Digilent Inc.'sI/O Explorer board is a microcontroller-powered USB based input/output
expansion peripheral for PC computers. The I/O Explorer is useful for introductory
to intermediate programming classes to give students the ability to interact with
I/O devices outside of the PC.
USB Peripheral Devices
The I/O Explorer
provides RC servo connectors and a number of built-in I/O devices, such as switches,
push buttons, LEDs, rotary encoders and a speaker/buzzer. Also included are
Digilent Peripheral Module (PmodTM) connectors that allow access to and control
of devices external to the I/O Explorer. The board may be used either as a USB bus powered device or as a
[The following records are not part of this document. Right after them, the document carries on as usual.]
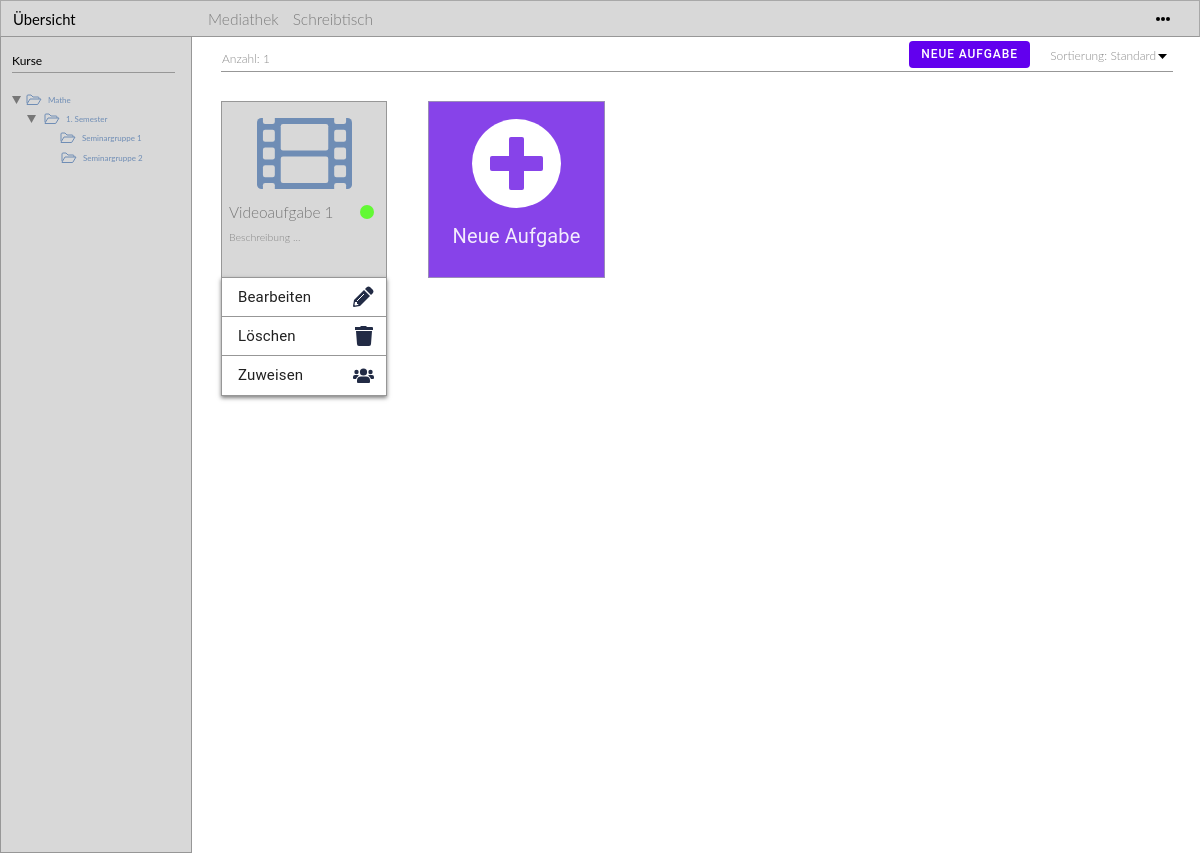
<!DOCTYPE html>
<html lang="de">
<head>
<meta charset="utf-8">
<title>Kursübersicht</title>
<style>
:root {
  --panel: #d8d8d8;
  --line: #979797;
  --muted: #8b8b8b;
  --blue: #6f8db5;
  --accent: #6200ee;
  --tile: #8743e9;
  --ink: #212121;
  --icon: #222b45;
  --online: #62f934;
}
* { box-sizing: border-box; margin: 0; padding: 0; }
html, body { width: 1200px; height: 853px; overflow: hidden; background: #fff; }
body { font-family: Lato, sans-serif; }
a { color: inherit; text-decoration: none; }
ul { list-style: none; }
svg { display: block; flex: none; }
.app { width: 1200px; height: 853px; display: grid; grid-template: 37px 816px / 192px 1008px; }

.topbar { grid-column: 1 / 3; display: flex; align-items: center; background: var(--panel); border: 1px solid #a8a8a8; border-bottom: 1px solid var(--line); padding: 0 29px 0 12px; font-size: 15.5px; font-weight: 300; color: #7c7c7c; }
.topbar h1 { width: 195px; font-size: 14.8px; font-weight: 400; color: #000; }
.topbar nav { display: flex; gap: 14px; flex: 1; }

.sidebar { background: var(--panel); border: 1px solid var(--line); border-top: 0; padding: 0 16px 0 11px; }
.sidebar h2 { height: 36px; padding-top: 16px; border-bottom: 1px solid var(--line); font-size: 12px; line-height: 15px; font-weight: 400; color: #000; }
.tree { padding-top: 17px; }
.tree a { display: flex; align-items: center; height: 19.4px; font-size: 8px; color: var(--blue); white-space: nowrap; }
.tree .arrow { margin-right: 5px; }
.tree .folder { margin-right: 6px; }
.tree .level-2 { padding-left: 15px; }
.tree .level-2 .arrow { margin-right: 8px; }
.tree .level-3 { padding-left: 48px; }
.tree .level-3.second { padding-left: 49px; }

.content { padding: 0 27px 0 29px; }
.toolbar { height: 35px; display: flex; align-items: flex-start; border-bottom: 1px solid var(--line); font-size: 12px; font-weight: 300; line-height: 16px; color: var(--muted); }
.count { flex: 1; padding: 14px 0 0 1px; }
.primary { width: 121px; height: 27px; margin: 4px 20px 0 0; border-radius: 4px; background: var(--accent); color: #fff; text-align: center; font: 500 12px/27px Roboto, sans-serif; letter-spacing: 0.9px; white-space: nowrap; }
.sort { display: flex; align-items: center; gap: 2px; margin: 11px 6px 0 0; white-space: nowrap; }

.cards { display: flex; align-items: flex-start; gap: 41px; padding-top: 29px; }
.task { width: 166px; }
.task-face { height: 176px; padding: 16px 12px 0 7px; background: var(--panel); border: 1px solid var(--line); border-bottom: 0; }
.film { margin: 0 0 0 28px; }
.task-title { display: flex; justify-content: space-between; align-items: center; height: 20px; margin-top: 13px; color: #777; }
.task-title h3 { font-size: 15.4px; font-weight: 300; white-space: nowrap; }
.status { width: 14px; height: 14px; border-radius: 50%; background: var(--online); }
.task-face p { margin-top: 9px; font-size: 10.5px; line-height: 13px; font-weight: 300; color: #858585; }
.menu { background: #fff; border: 1px solid var(--line); box-shadow: 0 2px 4px rgba(0,0,0,.5); font: 400 15px/20px Roboto, sans-serif; letter-spacing: 0.15px; color: var(--ink); }
.menu li + li { border-top: 1px solid var(--line); }
.menu a { height: 38px; display: flex; align-items: center; justify-content: space-between; padding: 0 12px 0 16px; }
.menu li + li a { height: 38.3px; }
.new-task { width: 177px; height: 177px; display: flex; flex-direction: column; align-items: center; padding-top: 17px; background: var(--tile); border: 1px solid #9a8cb8; color: #f3ecfd; font: 400 20px/26px Roboto, sans-serif; letter-spacing: 0.15px; }
.new-task span { margin-top: 15px; }
</style>
</head>
<body>
<div class="app">
  <header class="topbar">
    <h1>Übersicht</h1>
    <nav><a href="#">Mediathek</a><a href="#">Schreibtisch</a></nav>
    <a href="#" aria-label="Mehr"><svg width="14" height="4" viewBox="0 0 14 4"><circle cx="2" cy="2" r="2"/><circle cx="7" cy="2" r="2"/><circle cx="12" cy="2" r="2"/></svg></a>
  </header>

  <aside class="sidebar">
    <h2>Kurse</h2>
    <svg width="0" height="0" aria-hidden="true">
      <defs>
        <path id="folder" d="M1 9V2Q1 1 2 1H5L7 3H12Q13 3 13 4V5M1 10L4 5H15L12 10Q12 10.500 11 10.500H1Z" fill="none" stroke="#6f8db5" stroke-linejoin="round"/>
        <path id="arrow" d="M0 0H9L4.500 8Z" fill="#777"/>
      </defs>
    </svg>
    <ul class="tree">
      <li><a class="level-1" href="#"><svg class="arrow" width="9" height="8"><use href="#arrow"/></svg><svg class="folder" width="16" height="12"><use href="#folder"/></svg>Mathe</a></li>
      <li><a class="level-2" href="#"><svg class="arrow" width="9" height="8"><use href="#arrow"/></svg><svg class="folder" width="16" height="12"><use href="#folder"/></svg>1. Semester</a></li>
      <li><a class="level-3" href="#"><svg class="folder" width="16" height="12"><use href="#folder"/></svg>Seminargruppe 1</a></li>
      <li><a class="level-3 second" href="#"><svg class="folder" width="16" height="12"><use href="#folder"/></svg>Seminargruppe 2</a></li>
    </ul>
  </aside>

  <main class="content">
    <div class="toolbar">
      <span class="count">Anzahl: 1</span>
      <a class="primary" href="#">NEUE AUFGABE</a>
      <a class="sort" href="#">Sortierung: Standard <svg width="9" height="5" viewBox="0 0 9 5"><path d="M0 0H9L4.500 5Z"/></svg></a>
    </div>

    <section class="cards">
      <article class="task">
        <div class="task-face">
          <svg class="film" width="95" height="71" viewBox="0 64 512 384" preserveAspectRatio="none" aria-hidden="true">
            <defs>
              <g id="sprockets">
                <rect x="32" y="32" width="64" height="64" rx="12"/>
                <rect x="32" y="128" width="64" height="64" rx="12"/>
                <rect x="32" y="224" width="64" height="64" rx="12"/>
                <rect x="32" y="320" width="64" height="64" rx="12"/>
                <rect x="32" y="416" width="64" height="64" rx="12"/>
              </g>
              <mask id="film-holes" maskUnits="userSpaceOnUse" x="0" y="64" width="512" height="384">
                <rect y="64" width="512" height="384" rx="24" fill="#fff"/>
                <use href="#sprockets"/>
                <use href="#sprockets" x="384"/>
                <rect x="128" y="96" width="256" height="144" rx="12"/>
                <rect x="128" y="272" width="256" height="144" rx="12"/>
              </mask>
            </defs>
            <rect y="64" width="512" height="384" fill="#6f8db5" mask="url(#film-holes)"/>
          </svg>
          <div class="task-title"><h3>Videoaufgabe 1</h3><span class="status"></span></div>
          <p>Beschreibung ...</p>
        </div>
        <ul class="menu">
          <li><a href="#">Bearbeiten
            <svg width="22" height="22" viewBox="0 0 22 22" fill="#222b45"><path d="M12 4L18 10L8 20L2 21Q1 21 1 20L2 14Z"/><path d="M13 3L15 1Q16.500 0 18 1L21 4Q22 5.500 21 7L19 9Z"/><path d="M5 15L12 8" stroke="#fff"/><path d="M3 16H5V18H6.500L6 19L3 19.500L2.500 19Z" fill="#fff"/></svg></a></li>
          <li><a href="#">Löschen
            <svg width="20" height="20" viewBox="0 0 20 20" fill="#222b45"><path d="M1 1H6L7 0H12L13 1H18Q19 1 19 2V4H1ZM2 5H18L17 18Q17 20 15 20H5Q3 20 3 18Z"/></svg></a></li>
          <li><a href="#">Zuweisen
            <svg width="21" height="15" viewBox="0 0 21 15" fill="#222b45"><circle cx="3.500" cy="4" r="2.200"/><circle cx="17.500" cy="4" r="2.200"/><circle cx="10.500" cy="4" r="3.600"/><path d="M4 14V12.500Q4 8.500 8 8.500H13Q17 8.500 17 12.500V14Q17 15 16 15H5Q4 15 4 14ZM0 10V9Q0 7 2 7H4.500L6 7.500Q3.500 9 3 11H1Q0 11 0 10ZM21 10V9Q21 7 19 7H16.500L15 7.500Q17.500 9 18 11H20Q21 11 21 10Z"/></svg></a></li>
        </ul>
      </article>

      <a class="new-task" href="#">
        <svg width="89" height="89" viewBox="0 0 89 89" aria-hidden="true"><circle cx="44.500" cy="44.500" r="44.500" fill="#fff"/><g fill="#8743e9"><rect x="37" y="18" width="15" height="53" rx="2"/><rect x="18" y="37" width="53" height="15" rx="2"/></g></svg>
        <span>Neue Aufgabe</span>
      </a>
    </section>
  </main>
</div>
</body>
</html>
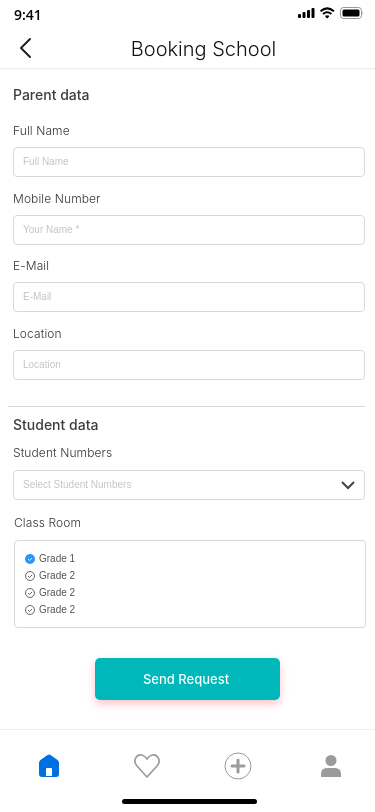
<!DOCTYPE html>
<html lang="en">
<head>
<meta charset="utf-8">
<title>Booking School</title>
<style>
:root {
  --ink: #111;
  --heading: #3d3d40;
  --label: #4a4a4a;
  --hint: #c4c4c4;
  --line: #d9d9d9;
  --hairline: #efefef;
  --teal: #00b8ba;
  --blue: #0070e0;
  --check: #2d96f0;
  --icon: #9b9b9b;
}
* { box-sizing: border-box; margin: 0; padding: 0; }
body { width: 375px; height: 812px; overflow: hidden; background: #fff; }
.screen {
  width: 375px; height: 812px; overflow: hidden;
  display: flex; flex-direction: column;
  background: #fff; color: var(--label);
  font-family: Inter, sans-serif;
}
svg { display: block; }
.status-bar {
  height: 30px; padding: 0 10px 0 14px;
  display: flex; justify-content: space-between;
}
.clock { padding-top: 6px; font: 600 14px/18px "Open Sans", sans-serif; color: #000; }
.status-icons { margin-top: 6px; }
.app-header {
  position: relative; height: 39px; padding-left: 32px;
  display: flex; align-items: center; justify-content: center;
  border-bottom: 1px solid var(--hairline);
  box-shadow: 0 1px 1px #fafafa;
}
.back { position: absolute; left: 18px; top: 7px; }
h1 { font-size: 20px; line-height: 24px; font-weight: 300; color: var(--ink); white-space: nowrap; }
h2 { font-size: 14px; line-height: 20px; font-weight: 500; color: var(--heading); }
.parent { height: 337px; padding: 16px 10px 0 13px; }
.parent h2 { margin-bottom: 16px; }
.field-list { display: flex; flex-direction: column; gap: 11.5px; }
.label { font-size: 12px; line-height: 20px; font-weight: 300; letter-spacing: 0.1px; color: #333; }
.box {
  height: 30px; margin-top: 6px; padding: 0 9px;
  display: flex; align-items: center; justify-content: space-between;
  border: 1px solid var(--line); border-radius: 4px;
  font: 10px/14px "Liberation Sans", sans-serif; color: var(--hint);
}
.student {
  height: 323px; margin-left: 8px; margin-right: 10px; padding: 8px 0 0 5px;
  border-top: 1px solid var(--line);
}
.student h2 { margin-bottom: 8px; }
.student .box { margin-top: 7px; }
.class-label { margin: 13px 0 0 1px; }
.grades {
  height: 88px; margin: 7px -1px 0 1px; padding: 9px 10px;
  border: 1px solid var(--line); border-radius: 4px; list-style: none;
  font: 10px/17px "Liberation Sans", sans-serif; color: #555;
}
.grades li { height: 17px; display: flex; align-items: center; gap: 4px; }
.send {
  width: 185px; height: 42px; margin: 30px 0 0 82px;
  display: flex; align-items: center; justify-content: center;
  padding-right: 3px;
  border-radius: 5px; background: var(--teal);
  box-shadow: 0 4px 8px rgba(240, 110, 120, 0.4);
  color: #fff; font-size: 13px; font-weight: 500; text-decoration: none;
}
.tab-bar {
  height: 70px; padding: 2px 29px 0;
  display: flex; justify-content: space-between; align-items: center;
  border-top: 1px solid var(--hairline);
}
.home-indicator { width: 135px; height: 5px; margin-left: 122px; border-radius: 3px; background: #000; }
</style>
</head>
<body>
<main class="screen">
  <div class="status-bar">
    <span class="clock">9:41</span>
    <svg class="status-icons" width="68" height="14" viewBox="0 0 68 14" aria-hidden="true">
      <g fill="#000">
        <rect x="1" y="8" width="3" height="4" rx="1"/>
        <rect x="5.5" y="6" width="3" height="6" rx="1"/>
        <rect x="10" y="4" width="3" height="8" rx="1"/>
        <rect x="14.5" y="2" width="3" height="10" rx="1"/>
        <rect x="45.5" y="3.5" width="17" height="7" rx="1.5"/>
        <path d="M65.5 5v4q1.5-2 0-4z" opacity=".4"/>
        <path d="M28 9.6l2.2.1 2.1-.1-2.1 2.6z"/>
      </g>
      <path d="M23.5 5.2q6.7-5.6 13.4 0M26 8q4.2-3.4 8.4 0" fill="none" stroke="#000" stroke-width="2"/>
      <path d="M28.2 10.4q2-1.6 4 0l-2 2z"/>
      <rect x="43.5" y="1.5" width="21" height="11" rx="3" fill="none" stroke="#000" stroke-opacity=".4"/>
    </svg>
  </div>

  <header class="app-header">
    <a class="back" href="#" aria-label="Back">
      <svg width="16" height="22" viewBox="0 0 16 22"><path d="M12 2L3 11l9 9" fill="none" stroke="#222" stroke-width="2" stroke-linecap="round" stroke-linejoin="round"/></svg>
    </a>
    <h1>Booking School</h1>
  </header>

  <section class="parent">
    <h2>Parent data</h2>
    <div class="field-list">
      <div><p class="label">Full Name</p><div class="box">Full Name</div></div>
      <div><p class="label">Mobile Number</p><div class="box">Your Name *</div></div>
      <div><p class="label">E-Mail</p><div class="box">E-Mail</div></div>
      <div><p class="label">Location</p><div class="box">Location</div></div>
    </div>
  </section>

  <section class="student">
    <h2>Student data</h2>
    <p class="label">Student Numbers</p>
    <div class="box">
      <span>Select Student Numbers</span>
      <svg width="14" height="10" viewBox="0 0 14 10" aria-hidden="true"><path d="M1 2l6 6 6-6" fill="none" stroke="#444" stroke-width="2"/></svg>
    </div>
    <p class="label class-label">Class Room</p>
    <ul class="grades">
      <li><svg width="10" height="10" viewBox="0 0 10 10"><circle cx="5" cy="5" r="5" fill="var(--check)"/><path d="M3 5l1.5 1.5L7 4" fill="none" stroke="#fff" stroke-width=".8"/></svg>Grade 1</li>
      <li><svg width="10" height="10" viewBox="0 0 10 10"><g id="unchecked" fill="none" stroke="#555" stroke-width=".9"><circle cx="5" cy="5" r="4.5"/><path d="M3 5l1.5 1.5L7 4"/></g></svg>Grade 2</li>
      <li><svg width="10" height="10" viewBox="0 0 10 10"><use href="#unchecked"/></svg>Grade 2</li>
      <li><svg width="10" height="10" viewBox="0 0 10 10"><use href="#unchecked"/></svg>Grade 2</li>
    </ul>
    <a class="send" href="#">Send Request</a>
  </section>

  <nav class="tab-bar">
    <a href="#" aria-label="Home">
      <svg width="40" height="28" viewBox="0 0 40 28"><path d="M10 11q0-2 1.5-3l7-5q1.5-1 3 0l7 5Q30 9 30 11v11q0 3-3 3H13q-3 0-3-3z" fill="var(--blue)"/><path d="M17 24v-7q0-1 1-1h4q1 0 1 1v7z" fill="#fff"/></svg>
    </a>
    <a href="#" aria-label="Favourites">
      <svg width="28" height="28" viewBox="0 0 28 28"><path d="M14 25L4 14C-1 8 4 2 9 3q3 1 5 4 2-3 5-4c5-1 10 5 5 11z" fill="none" stroke="var(--icon)" stroke-width="1.7" stroke-linejoin="round"/></svg>
    </a>
    <a href="#" aria-label="Add">
      <svg width="28" height="28" viewBox="0 0 28 28"><circle cx="14" cy="14" r="13" fill="none" stroke="var(--icon)"/><path d="M14 8v12M8 14h12" stroke="var(--icon)" stroke-width="3" stroke-linecap="round"/></svg>
    </a>
    <a href="#" aria-label="Profile">
      <svg width="30" height="28" viewBox="0 0 30 28"><g fill="var(--icon)"><circle cx="15" cy="8.5" r="5.5"/><path d="M5 25v-3q0-6 6-6h8q6 0 6 6v3z"/></g></svg>
    </a>
  </nav>
  <div class="home-indicator"></div>
</main>
</body>
</html>
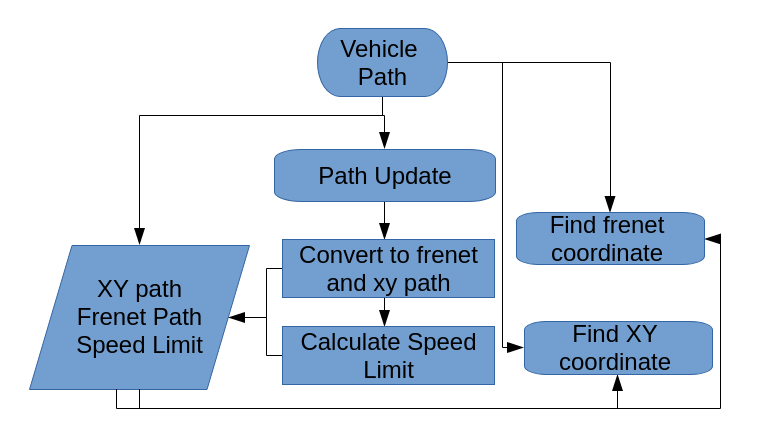
<!DOCTYPE html>
<html lang="en">
<head>
<meta charset="utf-8">
<title>Vehicle path flowchart</title>
<style>
:root {
  --paper: #ffffff;
  --node-fill: #729fcf;
  --node-edge: #3465a4;
  --ink: #000000;
}
* { box-sizing: border-box; }
html, body { margin: 0; overflow: hidden; background: var(--paper); }
.flowchart {
  position: relative;
  width: 757px;
  height: 446px;
  overflow: hidden;
  background: var(--paper);
  color: var(--ink);
  font: 24px/28px "Liberation Sans", Arial, sans-serif;
}
.connectors { position: absolute; left: 0; top: 0; display: block; }
.lines { fill: none; stroke: var(--ink); stroke-width: 1; }
.arrow { fill: var(--ink); }
.data-shape { fill: var(--node-fill); stroke: var(--node-edge); }
.node {
  position: absolute;
  display: flex;
  flex-direction: column;
  align-items: center;
  justify-content: center;
  text-align: center;
  white-space: nowrap;
  background: var(--node-fill);
  border: 1px solid var(--node-edge);
}
.start { left: 317px; top: 28px; width: 131px; height: 69px; border-radius: 23px / 50%; }
.start span:first-child { padding-right: 7px; }
.update { left: 274px; top: 149px; width: 222px; height: 53px; border-radius: 27px / 10px; }
.convert { left: 282px; top: 239px; width: 213px; height: 59px; }
.speed { left: 282px; top: 326px; width: 213px; height: 59px; }
.find { width: 189px; height: 53px; padding-right: 7px; border-radius: 22px / 9px; }
.find-frenet { left: 516px; top: 212px; }
.find-xy { left: 524px; top: 321px; height: 54px; }
.data { left: 29px; top: 245px; width: 221px; height: 144px; background: none; border: 0; }
</style>
</head>
<body>
<main class="flowchart">
  <svg class="connectors" width="757" height="446" viewBox="0 0 757 446" aria-hidden="true">
    <defs>
      <path id="arrowhead" class="arrow" d="M0 0L-5.5 -17H5.5Z"/>
    </defs>
    <polygon class="data-shape" points="72,245.5 249.5,245.5 207,389.5 29.5,389.5"/>
    <g class="lines">
      <path d="M382.5 96V115.5H139.5V230"/>
      <path d="M382.5 96V115.5H384.5V134"/>
      <path d="M384.5 202V224"/>
      <path d="M384.5 297V311"/>
      <path d="M447 62.5H610.5V198"/>
      <path d="M502.5 62.5V347.5H508"/>
      <path d="M283 268.5H266.5V355.5H283M266.5 317.5H243"/>
      <path d="M116.5 389V408.5H720.5V239.5"/>
      <path d="M139.5 389V408.5H617.5V389"/>
    </g>
    <use href="#arrowhead" x="139.5" y="245"/>
    <use href="#arrowhead" x="384.5" y="149"/>
    <use href="#arrowhead" x="384.5" y="240"/>
    <use href="#arrowhead" x="384.5" y="327"/>
    <use href="#arrowhead" x="610" y="213"/>
    <use href="#arrowhead" transform="translate(524 347.5) rotate(-90)"/>
    <use href="#arrowhead" transform="translate(228 317.5) rotate(90)"/>
    <use href="#arrowhead" transform="translate(704 239) rotate(90)"/>
    <use href="#arrowhead" transform="translate(617.5 374) rotate(180)"/>
  </svg>

  <div class="node start"><span>Vehicle</span><span>Path</span></div>
  <div class="node update"><span>Path Update</span></div>
  <div class="node convert"><span>Convert to frenet</span><span>and xy path</span></div>
  <div class="node speed"><span>Calculate Speed</span><span>Limit</span></div>
  <div class="node data"><span>XY path</span><span>Frenet Path</span><span>Speed Limit</span></div>
  <div class="node find find-frenet"><span>Find frenet</span><span>coordinate</span></div>
  <div class="node find find-xy"><span>Find XY</span><span>coordinate</span></div>
</main>
</body>
</html>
self powered device. The board provides analog input channels and analog output
channels via on-board Analog to Digital (A/D) and Digital to Analog (D/A) converters.
There is also a Universal Asynchronous Receiver/Transmitter (UART) interface
for asynchronous serial communications.
The I/O Explorer can also be used as a microcontroller development board. It
microcontrollers, one having USB device capability. All the user requires is a
programming cable or in-system debugger to load firmware into the microcontroller.
Digilent supplies the firmware images needed to restore the I/O Explorer to the
factory configuration as a USB peripheral device if it has been reprogrammed
with user defined firmware.
A middle school team from Rochester, Mich., has again nabbed the grand prize in the annual international Future City Competition, which drew students from 37 regions of the United States, as well as from England and China.
The word “smart” is becoming the dumbest word around. It has been applied to almost every device and system in our homes. In addition to smartphones and smart meters, we now hear about smart clothing and smart shoes, smart lights, smart homes, smart buildings, and every trendy city today has its smart city project. Just because it has a computer inside and is connected to the Web, does not mean it is smart.
Are you being paid enough? Do you want a better job? According to a recent survey Manpower released just before Engineers Week, employers and engineers don't see eye-to-eye about the state of US engineers' skills and experience.
Focus on Fundamentals consists of 45-minute on-line classes that cover a host of technologies. You learn without leaving the comfort of your desk. All classes are taught by subject-matter experts and all are archived. So if you can't attend live, attend at your convenience.